Source texts of formatted documents
= Beginning of Section =
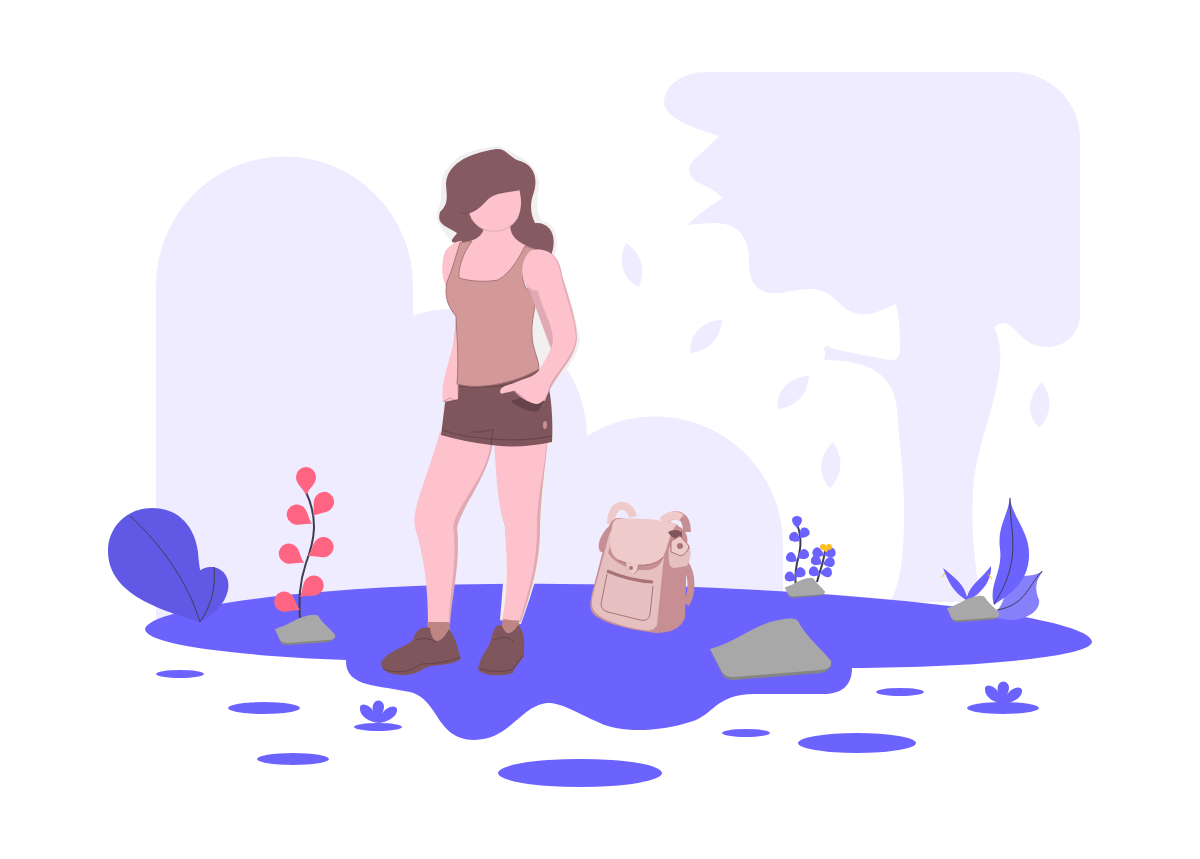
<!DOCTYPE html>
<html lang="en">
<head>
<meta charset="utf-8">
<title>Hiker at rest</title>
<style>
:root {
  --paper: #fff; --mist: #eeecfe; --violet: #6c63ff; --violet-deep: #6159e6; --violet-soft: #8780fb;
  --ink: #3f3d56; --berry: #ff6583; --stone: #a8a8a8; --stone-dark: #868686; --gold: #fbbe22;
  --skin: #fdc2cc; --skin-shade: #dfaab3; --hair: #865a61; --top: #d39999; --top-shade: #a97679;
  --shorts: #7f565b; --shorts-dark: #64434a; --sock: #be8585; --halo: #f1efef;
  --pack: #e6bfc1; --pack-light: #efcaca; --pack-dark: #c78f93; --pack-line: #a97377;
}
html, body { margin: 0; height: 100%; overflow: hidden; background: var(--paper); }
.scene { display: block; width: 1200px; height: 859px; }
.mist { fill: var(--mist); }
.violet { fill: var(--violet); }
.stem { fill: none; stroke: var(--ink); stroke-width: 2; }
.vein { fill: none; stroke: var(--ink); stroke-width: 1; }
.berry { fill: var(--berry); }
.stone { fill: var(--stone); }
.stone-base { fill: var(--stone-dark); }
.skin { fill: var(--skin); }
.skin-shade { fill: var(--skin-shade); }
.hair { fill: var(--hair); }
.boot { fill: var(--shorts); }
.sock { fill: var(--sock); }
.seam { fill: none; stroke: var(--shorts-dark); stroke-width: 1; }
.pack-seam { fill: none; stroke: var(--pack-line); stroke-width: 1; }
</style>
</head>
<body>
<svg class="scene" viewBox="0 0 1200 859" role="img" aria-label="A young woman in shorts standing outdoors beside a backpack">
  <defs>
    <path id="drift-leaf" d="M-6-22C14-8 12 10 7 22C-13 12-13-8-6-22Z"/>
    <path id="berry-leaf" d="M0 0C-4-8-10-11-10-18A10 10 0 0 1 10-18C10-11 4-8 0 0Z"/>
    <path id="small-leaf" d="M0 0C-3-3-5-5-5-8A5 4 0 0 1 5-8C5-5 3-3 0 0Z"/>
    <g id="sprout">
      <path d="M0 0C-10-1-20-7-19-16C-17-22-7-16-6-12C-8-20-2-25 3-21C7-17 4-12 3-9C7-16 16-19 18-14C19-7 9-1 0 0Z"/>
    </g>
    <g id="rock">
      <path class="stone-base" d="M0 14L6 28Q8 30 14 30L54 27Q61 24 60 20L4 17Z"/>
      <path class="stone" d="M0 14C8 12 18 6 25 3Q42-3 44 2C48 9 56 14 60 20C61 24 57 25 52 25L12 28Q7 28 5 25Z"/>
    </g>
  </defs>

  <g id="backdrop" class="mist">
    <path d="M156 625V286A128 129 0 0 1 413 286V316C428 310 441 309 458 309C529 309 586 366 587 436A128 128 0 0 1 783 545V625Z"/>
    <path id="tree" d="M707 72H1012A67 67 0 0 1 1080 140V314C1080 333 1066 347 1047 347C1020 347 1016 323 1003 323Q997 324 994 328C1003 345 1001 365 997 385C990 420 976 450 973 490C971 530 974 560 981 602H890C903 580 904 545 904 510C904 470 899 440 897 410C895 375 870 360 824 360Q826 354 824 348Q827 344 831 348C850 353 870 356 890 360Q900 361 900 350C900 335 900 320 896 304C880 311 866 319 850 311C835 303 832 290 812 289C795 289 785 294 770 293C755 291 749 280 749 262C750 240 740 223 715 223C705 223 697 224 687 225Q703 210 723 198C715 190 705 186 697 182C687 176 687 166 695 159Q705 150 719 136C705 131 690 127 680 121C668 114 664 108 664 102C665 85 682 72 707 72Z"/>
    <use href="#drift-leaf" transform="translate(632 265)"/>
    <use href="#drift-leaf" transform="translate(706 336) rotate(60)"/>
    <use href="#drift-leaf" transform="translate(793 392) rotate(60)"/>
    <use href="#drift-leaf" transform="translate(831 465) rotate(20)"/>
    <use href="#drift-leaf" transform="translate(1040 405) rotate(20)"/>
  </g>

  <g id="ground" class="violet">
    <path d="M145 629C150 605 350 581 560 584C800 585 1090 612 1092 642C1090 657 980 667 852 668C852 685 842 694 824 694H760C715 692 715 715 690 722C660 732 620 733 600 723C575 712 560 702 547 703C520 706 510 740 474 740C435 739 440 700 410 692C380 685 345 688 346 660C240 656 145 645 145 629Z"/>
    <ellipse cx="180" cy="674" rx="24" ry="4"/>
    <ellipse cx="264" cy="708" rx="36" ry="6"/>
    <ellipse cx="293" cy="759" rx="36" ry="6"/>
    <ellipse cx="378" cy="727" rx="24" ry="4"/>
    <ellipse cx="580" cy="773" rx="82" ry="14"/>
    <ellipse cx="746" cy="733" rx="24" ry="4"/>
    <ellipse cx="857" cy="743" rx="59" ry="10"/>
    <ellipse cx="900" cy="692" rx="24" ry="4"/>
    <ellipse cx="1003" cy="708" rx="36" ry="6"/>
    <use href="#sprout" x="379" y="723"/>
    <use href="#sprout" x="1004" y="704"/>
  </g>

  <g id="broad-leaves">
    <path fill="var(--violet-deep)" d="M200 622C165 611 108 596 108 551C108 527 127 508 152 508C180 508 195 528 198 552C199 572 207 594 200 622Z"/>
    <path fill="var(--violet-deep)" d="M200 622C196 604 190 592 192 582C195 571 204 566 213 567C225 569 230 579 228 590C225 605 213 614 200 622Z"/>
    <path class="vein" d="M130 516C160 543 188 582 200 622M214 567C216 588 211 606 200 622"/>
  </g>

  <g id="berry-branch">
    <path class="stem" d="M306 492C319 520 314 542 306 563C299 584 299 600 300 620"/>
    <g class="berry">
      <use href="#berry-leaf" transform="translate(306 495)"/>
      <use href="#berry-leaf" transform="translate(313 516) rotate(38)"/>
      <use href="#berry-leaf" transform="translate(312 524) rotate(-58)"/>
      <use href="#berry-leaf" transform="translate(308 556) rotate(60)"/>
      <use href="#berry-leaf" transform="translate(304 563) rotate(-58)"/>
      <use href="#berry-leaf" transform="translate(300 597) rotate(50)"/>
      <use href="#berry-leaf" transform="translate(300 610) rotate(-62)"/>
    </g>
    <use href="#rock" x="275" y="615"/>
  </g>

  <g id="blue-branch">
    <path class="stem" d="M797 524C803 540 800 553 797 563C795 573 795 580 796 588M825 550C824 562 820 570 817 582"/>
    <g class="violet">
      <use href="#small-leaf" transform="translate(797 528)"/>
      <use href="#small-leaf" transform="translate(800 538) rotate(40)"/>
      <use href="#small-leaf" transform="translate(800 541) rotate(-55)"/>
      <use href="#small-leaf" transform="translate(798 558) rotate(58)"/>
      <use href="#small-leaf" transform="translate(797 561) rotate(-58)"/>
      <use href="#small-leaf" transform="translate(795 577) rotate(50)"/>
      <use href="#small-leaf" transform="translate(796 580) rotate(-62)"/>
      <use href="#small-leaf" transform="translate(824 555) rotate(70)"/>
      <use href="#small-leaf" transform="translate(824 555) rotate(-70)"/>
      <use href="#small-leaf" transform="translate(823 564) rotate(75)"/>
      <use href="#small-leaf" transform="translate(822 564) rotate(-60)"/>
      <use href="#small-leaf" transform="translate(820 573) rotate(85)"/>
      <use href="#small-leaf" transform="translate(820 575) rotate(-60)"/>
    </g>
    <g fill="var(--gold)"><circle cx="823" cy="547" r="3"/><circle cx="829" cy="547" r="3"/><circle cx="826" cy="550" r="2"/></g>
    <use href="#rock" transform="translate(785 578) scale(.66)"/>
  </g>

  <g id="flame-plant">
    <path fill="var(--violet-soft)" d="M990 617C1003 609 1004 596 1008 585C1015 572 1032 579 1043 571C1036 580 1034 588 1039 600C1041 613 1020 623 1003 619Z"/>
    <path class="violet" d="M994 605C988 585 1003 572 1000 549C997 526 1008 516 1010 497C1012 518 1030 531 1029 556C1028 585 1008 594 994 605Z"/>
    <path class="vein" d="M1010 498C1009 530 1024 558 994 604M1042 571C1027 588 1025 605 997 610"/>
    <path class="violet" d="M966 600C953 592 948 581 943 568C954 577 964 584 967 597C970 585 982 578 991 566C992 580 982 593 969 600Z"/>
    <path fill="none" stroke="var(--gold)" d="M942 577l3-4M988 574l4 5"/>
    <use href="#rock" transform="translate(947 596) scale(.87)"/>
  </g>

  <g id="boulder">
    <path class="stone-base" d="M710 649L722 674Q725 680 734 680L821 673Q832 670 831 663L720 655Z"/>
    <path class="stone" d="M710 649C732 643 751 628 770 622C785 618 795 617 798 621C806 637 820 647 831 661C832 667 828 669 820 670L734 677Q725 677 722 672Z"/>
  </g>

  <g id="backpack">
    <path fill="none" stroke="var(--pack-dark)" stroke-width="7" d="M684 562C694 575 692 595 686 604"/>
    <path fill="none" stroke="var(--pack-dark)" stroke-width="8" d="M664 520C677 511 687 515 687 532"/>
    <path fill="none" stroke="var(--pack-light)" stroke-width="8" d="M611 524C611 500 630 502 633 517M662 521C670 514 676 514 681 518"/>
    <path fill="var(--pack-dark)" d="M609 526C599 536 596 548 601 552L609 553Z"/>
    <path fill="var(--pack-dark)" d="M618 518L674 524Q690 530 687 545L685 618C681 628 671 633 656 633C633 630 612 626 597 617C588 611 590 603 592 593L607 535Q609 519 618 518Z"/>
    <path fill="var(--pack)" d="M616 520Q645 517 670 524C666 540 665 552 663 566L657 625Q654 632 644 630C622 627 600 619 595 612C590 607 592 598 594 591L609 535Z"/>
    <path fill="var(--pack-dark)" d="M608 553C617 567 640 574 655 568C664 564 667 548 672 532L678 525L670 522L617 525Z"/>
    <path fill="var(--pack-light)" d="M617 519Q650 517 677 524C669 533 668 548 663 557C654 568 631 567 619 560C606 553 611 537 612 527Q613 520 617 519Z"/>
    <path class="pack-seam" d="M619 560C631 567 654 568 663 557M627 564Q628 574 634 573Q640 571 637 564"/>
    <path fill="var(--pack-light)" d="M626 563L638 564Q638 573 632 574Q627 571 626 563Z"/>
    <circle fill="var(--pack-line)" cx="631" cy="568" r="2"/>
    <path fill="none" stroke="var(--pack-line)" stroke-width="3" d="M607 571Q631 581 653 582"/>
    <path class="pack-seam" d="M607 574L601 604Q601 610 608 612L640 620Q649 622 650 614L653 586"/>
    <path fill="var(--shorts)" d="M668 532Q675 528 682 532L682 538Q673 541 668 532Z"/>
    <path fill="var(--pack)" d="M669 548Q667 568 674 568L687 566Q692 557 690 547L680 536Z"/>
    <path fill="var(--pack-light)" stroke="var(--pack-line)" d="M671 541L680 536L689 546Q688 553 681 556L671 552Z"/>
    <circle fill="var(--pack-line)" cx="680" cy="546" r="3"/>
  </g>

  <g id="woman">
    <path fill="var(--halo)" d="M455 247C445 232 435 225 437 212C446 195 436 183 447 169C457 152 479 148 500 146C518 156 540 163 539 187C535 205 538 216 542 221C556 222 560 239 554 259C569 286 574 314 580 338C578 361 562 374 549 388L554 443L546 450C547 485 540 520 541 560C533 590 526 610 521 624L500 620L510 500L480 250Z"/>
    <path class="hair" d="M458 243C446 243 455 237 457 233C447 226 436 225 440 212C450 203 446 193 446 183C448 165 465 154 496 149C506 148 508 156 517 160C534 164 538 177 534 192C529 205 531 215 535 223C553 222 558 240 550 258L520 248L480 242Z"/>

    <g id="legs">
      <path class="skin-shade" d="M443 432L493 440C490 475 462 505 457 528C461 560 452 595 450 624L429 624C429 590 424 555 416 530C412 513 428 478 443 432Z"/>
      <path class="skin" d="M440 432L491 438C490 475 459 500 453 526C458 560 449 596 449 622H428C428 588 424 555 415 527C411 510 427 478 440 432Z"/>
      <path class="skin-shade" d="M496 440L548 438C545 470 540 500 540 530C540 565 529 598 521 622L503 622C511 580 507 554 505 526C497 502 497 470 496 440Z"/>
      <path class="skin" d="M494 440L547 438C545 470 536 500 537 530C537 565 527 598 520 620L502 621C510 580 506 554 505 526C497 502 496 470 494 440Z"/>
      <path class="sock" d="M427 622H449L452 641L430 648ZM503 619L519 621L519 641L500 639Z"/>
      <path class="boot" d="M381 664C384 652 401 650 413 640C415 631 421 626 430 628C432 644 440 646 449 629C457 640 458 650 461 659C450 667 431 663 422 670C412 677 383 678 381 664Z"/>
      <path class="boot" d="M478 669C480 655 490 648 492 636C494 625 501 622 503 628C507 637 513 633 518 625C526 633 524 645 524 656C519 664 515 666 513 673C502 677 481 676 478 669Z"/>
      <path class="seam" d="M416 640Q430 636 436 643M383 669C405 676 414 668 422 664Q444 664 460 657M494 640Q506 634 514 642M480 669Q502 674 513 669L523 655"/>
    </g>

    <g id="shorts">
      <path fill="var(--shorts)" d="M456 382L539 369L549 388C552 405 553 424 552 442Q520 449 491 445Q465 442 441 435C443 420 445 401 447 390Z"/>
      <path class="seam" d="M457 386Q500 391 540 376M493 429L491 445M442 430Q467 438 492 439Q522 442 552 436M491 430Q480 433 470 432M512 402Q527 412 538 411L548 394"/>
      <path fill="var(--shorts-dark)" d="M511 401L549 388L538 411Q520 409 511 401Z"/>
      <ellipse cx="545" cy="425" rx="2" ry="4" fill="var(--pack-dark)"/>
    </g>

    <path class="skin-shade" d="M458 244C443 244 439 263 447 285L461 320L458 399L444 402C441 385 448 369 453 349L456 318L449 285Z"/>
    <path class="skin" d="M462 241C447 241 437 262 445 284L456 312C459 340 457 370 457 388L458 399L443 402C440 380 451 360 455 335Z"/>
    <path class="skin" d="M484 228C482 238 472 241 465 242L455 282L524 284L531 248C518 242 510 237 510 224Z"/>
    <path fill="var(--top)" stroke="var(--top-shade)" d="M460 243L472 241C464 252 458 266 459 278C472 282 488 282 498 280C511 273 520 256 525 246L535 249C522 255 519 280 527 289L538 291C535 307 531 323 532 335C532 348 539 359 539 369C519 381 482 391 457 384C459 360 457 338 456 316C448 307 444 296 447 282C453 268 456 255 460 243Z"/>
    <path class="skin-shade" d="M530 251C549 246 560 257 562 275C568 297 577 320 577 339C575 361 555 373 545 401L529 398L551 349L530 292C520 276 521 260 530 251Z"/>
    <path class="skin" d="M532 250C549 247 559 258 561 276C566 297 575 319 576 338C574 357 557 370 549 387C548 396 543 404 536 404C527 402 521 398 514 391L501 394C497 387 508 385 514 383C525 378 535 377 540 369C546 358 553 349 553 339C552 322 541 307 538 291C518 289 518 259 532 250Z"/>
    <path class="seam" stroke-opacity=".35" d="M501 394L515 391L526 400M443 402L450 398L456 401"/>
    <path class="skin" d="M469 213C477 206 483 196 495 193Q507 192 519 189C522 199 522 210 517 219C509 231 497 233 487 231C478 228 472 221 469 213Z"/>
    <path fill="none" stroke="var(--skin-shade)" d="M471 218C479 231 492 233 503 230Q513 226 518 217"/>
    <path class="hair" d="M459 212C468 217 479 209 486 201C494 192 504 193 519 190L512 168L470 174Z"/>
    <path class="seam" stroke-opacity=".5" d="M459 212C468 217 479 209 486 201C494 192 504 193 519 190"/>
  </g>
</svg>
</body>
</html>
= End of Section =
TASK REQUIREMENTS = Ending at the line with "14L6 28Q8 30", reproduce exactly the lines that begin at the top of the data, and include no pictures.

OUTPUT OF THE EXERCISE =
<!DOCTYPE html>
<html lang="en">
<head>
<meta charset="utf-8">
<title>Hiker at rest</title>
<style>
:root {
  --paper: #fff; --mist: #eeecfe; --violet: #6c63ff; --violet-deep: #6159e6; --violet-soft: #8780fb;
  --ink: #3f3d56; --berry: #ff6583; --stone: #a8a8a8; --stone-dark: #868686; --gold: #fbbe22;
  --skin: #fdc2cc; --skin-shade: #dfaab3; --hair: #865a61; --top: #d39999; --top-shade: #a97679;
  --shorts: #7f565b; --shorts-dark: #64434a; --sock: #be8585; --halo: #f1efef;
  --pack: #e6bfc1; --pack-light: #efcaca; --pack-dark: #c78f93; --pack-line: #a97377;
}
html, body { margin: 0; height: 100%; overflow: hidden; background: var(--paper); }
.scene { display: block; width: 1200px; height: 859px; }
.mist { fill: var(--mist); }
.violet { fill: var(--violet); }
.stem { fill: none; stroke: var(--ink); stroke-width: 2; }
.vein { fill: none; stroke: var(--ink); stroke-width: 1; }
.berry { fill: var(--berry); }
.stone { fill: var(--stone); }
.stone-base { fill: var(--stone-dark); }
.skin { fill: var(--skin); }
.skin-shade { fill: var(--skin-shade); }
.hair { fill: var(--hair); }
.boot { fill: var(--shorts); }
.sock { fill: var(--sock); }
.seam { fill: none; stroke: var(--shorts-dark); stroke-width: 1; }
.pack-seam { fill: none; stroke: var(--pack-line); stroke-width: 1; }
</style>
</head>
<body>
<svg class="scene" viewBox="0 0 1200 859" role="img" aria-label="A young woman in shorts standing outdoors beside a backpack">
  <defs>
    <path id="drift-leaf" d="M-6-22C14-8 12 10 7 22C-13 12-13-8-6-22Z"/>
    <path id="berry-leaf" d="M0 0C-4-8-10-11-10-18A10 10 0 0 1 10-18C10-11 4-8 0 0Z"/>
    <path id="small-leaf" d="M0 0C-3-3-5-5-5-8A5 4 0 0 1 5-8C5-5 3-3 0 0Z"/>
    <g id="sprout">
      <path d="M0 0C-10-1-20-7-19-16C-17-22-7-16-6-12C-8-20-2-25 3-21C7-17 4-12 3-9C7-16 16-19 18-14C19-7 9-1 0 0Z"/>
    </g>
    <g id="rock">
      <path class="stone-base" d="M0 14L6 28Q8 30 14 30L54 27Q61 24 60 20L4 17Z"/>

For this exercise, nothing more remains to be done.